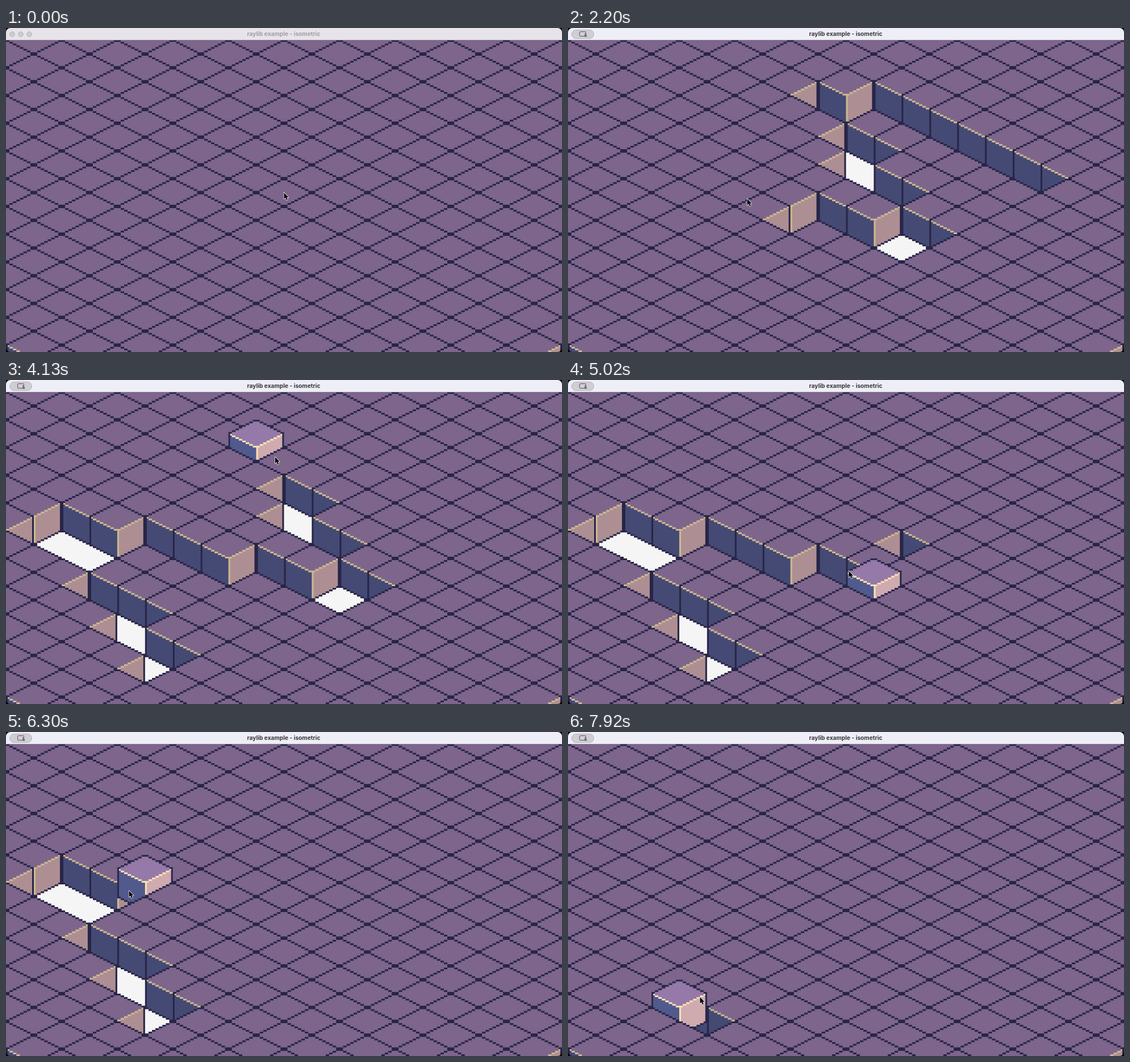
Write an HTML page with a canvas that moves like this. It is 979x572 px and loops after 8 s.

```html
<!DOCTYPE html>
<html lang="en">
<head>
<meta charset="utf-8">
<title>raylib example - isometric</title>
<style>
  html, body { margin: 0; width: 100%; height: 100%; overflow: hidden; background: #000; }
  canvas { display: block; }
</style>
</head>
<body>
<canvas id="stage" width="979" height="572"></canvas>
<script>
const LOOP = 8000, WIDTH = 979, HEIGHT = 572, BAR = 21.4;
const GAME_W = 320, GAME_H = 180, ZOOM = 4, LIFT = 8;
const SCALE = WIDTH / GAME_W;
const BUTTON_TIME = 420, FOCUS_TIME = 1060, POINTER_LEAD = 40;

// A tile is named by its top corner [i, j]: 16 pixels per i, 8 per j, i + j even.
// Each stroke runs at an even pace along the tiles between its corners.
const strokes = [
  { from: 180, to: 940, mode: 'look', corners: [[10,10], [16,10], [17,11]] },
  { from: 1060, to: 1715, mode: 'dig', corners: [[17,9], [11,3], [9,3], [10,4]] },
  { from: 1790, to: 2760, mode: 'dig', corners: [
    [10,6], [11,7], [10,8], [12,10], [12,12], [13,13], [12,14], [9,11], [8,12], [5,9],
    [4,10], [2,8], [1,9], [3,11], [3,13], [5,15], [4,16], [6,18], [5,19]] },
  { from: 2930, to: 3370, mode: 'look', corners: [[7,17], [10,14], [14,14], [18,10]] },
  { from: 3402, to: 4338, mode: 'fill', corners: [[17,9], [11,3], [10,4], [8,2], [10,4], [10,6], [11,7]] },
  { from: 4684, to: 5264, mode: 'fill', corners: [
    [10,8], [11,9], [13,9], [14,10], [14,12], [12,14], [12,12], [11,13], [10,12], [12,10], [10,10], [8,12]] },
  { from: 5495, to: 6295, mode: 'fill', corners: [[9,11], [8,12], [5,9]] },
  { from: 6375, to: 7105, mode: 'fill', corners: [[4,10], [2,8], [1,9], [3,11], [3,13], [4,14]] },
  { from: 7185, to: 7990, mode: 'fill', corners: [[3,13], [5,15], [4,16], [6,18], [4,18], [5,17]] }
];

// Moves diagonally to each corner, or by two along one axis when the other already fits.
function walk([start, ...corners]) {
  const tiles = [start];
  let [i, j] = start;
  for (const [toI, toJ] of corners) {
    while (i !== toI || j !== toJ) {
      const di = Math.sign(toI - i), dj = Math.sign(toJ - j);
      i += dj ? di : 2 * di;
      j += di ? dj : 2 * dj;
      tiles.push([i, j]);
    }
  }
  return tiles;
}

const visits = strokes.flatMap(({ from, to, mode, corners }) => walk(corners).map((tile, n, tiles) =>
  ({ time: from + (to - from) * n / (tiles.length - 1), mode, tile })));

const ctx = document.getElementById('stage').getContext('2d');
const game = makeCanvas(GAME_W * ZOOM, GAME_H * ZOOM);
const plainBlock = makeBlock({ line: '#282548', top: '#7d658c', left: '#444a74', right: '#ad8f93', edge: '#ccb88f' });
const litBlock = makeBlock({ line: '#2a294c', top: '#9579a8', left: '#515a8c', right: '#cfabb0', edge: '#fce0b2' });

function makeCanvas(width, height) {
  const canvas = document.createElement('canvas');
  canvas.width = width;
  canvas.height = height;
  return canvas;
}

function makeBlock(color) {
  const canvas = makeCanvas(32, 32), pen = canvas.getContext('2d');
  for (let x = 0; x < 32; x++) {
    const step = Math.min(x, 31 - x) >> 1;
    const top = 7 - step, rim = 8 + step, bottom = 24 + step;
    const column = (from, to, fill) => {
      pen.fillStyle = fill;
      pen.fillRect(x, from, 1, to - from);
    };
    column(top, bottom + 1, color.line);
    if (x === 0 || x === 31) continue;
    column(top + 1, rim, color.top);
    column(rim, rim + 1, color.edge);
    column(rim + 1, bottom, x < 16 ? color.left : x === 16 ? color.edge : color.right);
  }
  return canvas;
}

function worldAt(time) {
  const missing = new Set(['0,22', '20,22']);
  let hover = '';
  for (const visit of visits) {
    if (visit.time > time) break;
    hover = visit.tile.join();
    if (visit.mode === 'dig') missing.add(hover);
    if (visit.mode === 'fill') missing.delete(hover);
  }
  return { missing, hover };
}

function drawGame(time) {
  const pen = game.getContext('2d');
  const { missing, hover } = worldAt(time);
  pen.setTransform(ZOOM, 0, 0, ZOOM, 0, 0);
  pen.imageSmoothingEnabled = false;
  pen.fillStyle = '#f5f5f5';
  pen.fillRect(0, 0, GAME_W, GAME_H);
  for (let j = -2; j <= 22; j++) {
    for (let i = j & 1; i <= 20; i += 2) {
      const key = i + ',' + j;
      if (missing.has(key)) continue;
      const lit = key === hover;
      pen.drawImage(lit ? litBlock : plainBlock, 16 * i - 16, 8 * j - (lit ? LIFT : 0));
    }
  }
  ctx.imageSmoothingQuality = 'high';
  ctx.drawImage(game, 0, BAR, WIDTH, HEIGHT - BAR);
}

function shape(fill, stroke, build) {
  ctx.beginPath();
  build();
  if (fill) { ctx.fillStyle = fill; ctx.fill(); }
  if (stroke) { ctx.strokeStyle = stroke; ctx.stroke(); }
}

function drawShareButton() {
  shape('#d0ced4', '#b4b2b9', () => ctx.roundRect(6.5, 3.5, 39, 15, 7.5));
  shape(null, '#59575e', () => ctx.roundRect(20.5, 6.5, 11, 8, 1.5));
  shape('#d0ced4', null, () => ctx.rect(28, 9, 6, 7));
  shape('#59575e', null, () => ctx.arc(30.8, 10.8, 1.5, 0, 7));
  shape('#59575e', null, () => ctx.roundRect(28.3, 12.8, 5, 2.4, 1));
}

function drawTitleBar(time) {
  const focused = time >= FOCUS_TIME;
  ctx.lineWidth = 1;
  ctx.fillStyle = focused ? '#eeeef7' : '#e6e4e9';
  ctx.fillRect(0, 0, WIDTH, 21);
  ctx.fillStyle = '#8d8496';
  ctx.fillRect(0, 21, WIDTH, 0.8);
  if (time < BUTTON_TIME) {
    for (const x of [11, 26, 41]) shape('#cecccf', '#b3b1b5', () => ctx.arc(x, 11, 4.3, 0, 7));
  } else {
    drawShareButton();
  }
  ctx.font = 'bold 10.2px Inter, sans-serif';
  ctx.textAlign = 'center';
  ctx.fillStyle = focused ? '#39373c' : '#a09ea3';
  ctx.fillText('raylib example - isometric', 489, 14);
}

function tileCentre([i, j]) {
  return [16 * i * SCALE, BAR + 8 * (j + 1) * SCALE];
}

// The pointer glides from tile to tile, a little ahead of the game.
function pointerAt(time) {
  const last = visits.findLast(visit => visit.time <= time) || visits[0];
  const next = visits.find(visit => visit.time > time) || last;
  const part = next.time > last.time ? (time - last.time) / (next.time - last.time) : 0;
  const [x0, y0] = tileCentre(last.tile), [x1, y1] = tileCentre(next.tile);
  return [x0 + (x1 - x0) * part, y0 + (y1 - y0) * part];
}

function drawPointer(time) {
  ctx.save();
  ctx.translate(...pointerAt(time + POINTER_LEAD));
  ctx.lineWidth = 1.4;
  ctx.lineJoin = 'round';
  const arrow = new Path2D('M0 0V11.2L2.6 8.9L4.5 13.2L6.4 12.4L4.6 8.3H8Z');
  ctx.strokeStyle = '#fff';
  ctx.stroke(arrow);
  ctx.fillStyle = '#000';
  ctx.fill(arrow);
  ctx.restore();
}

function draw(now) {
  const time = now % LOOP;
  ctx.fillStyle = '#000';
  ctx.fillRect(0, 0, WIDTH, HEIGHT);
  ctx.save();
  ctx.beginPath();
  ctx.roundRect(0, 0, WIDTH, HEIGHT, 8);
  ctx.clip();
  drawGame(time);
  drawTitleBar(time);
  drawPointer(time);
  ctx.restore();
}

const begin = performance.now();
function tick() {
  draw(performance.now() - begin);
  requestAnimationFrame(tick);
}
tick();
</script>
</body>
</html>
```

- _What to produce_: Search the material above for "walk". Pull out each line where it shows up.

- _Answer for this exercise_:
function walk([start, ...corners]) {
const visits = strokes.flatMap(({ from, to, mode, corners }) => walk(corners).map((tile, n, tiles) =>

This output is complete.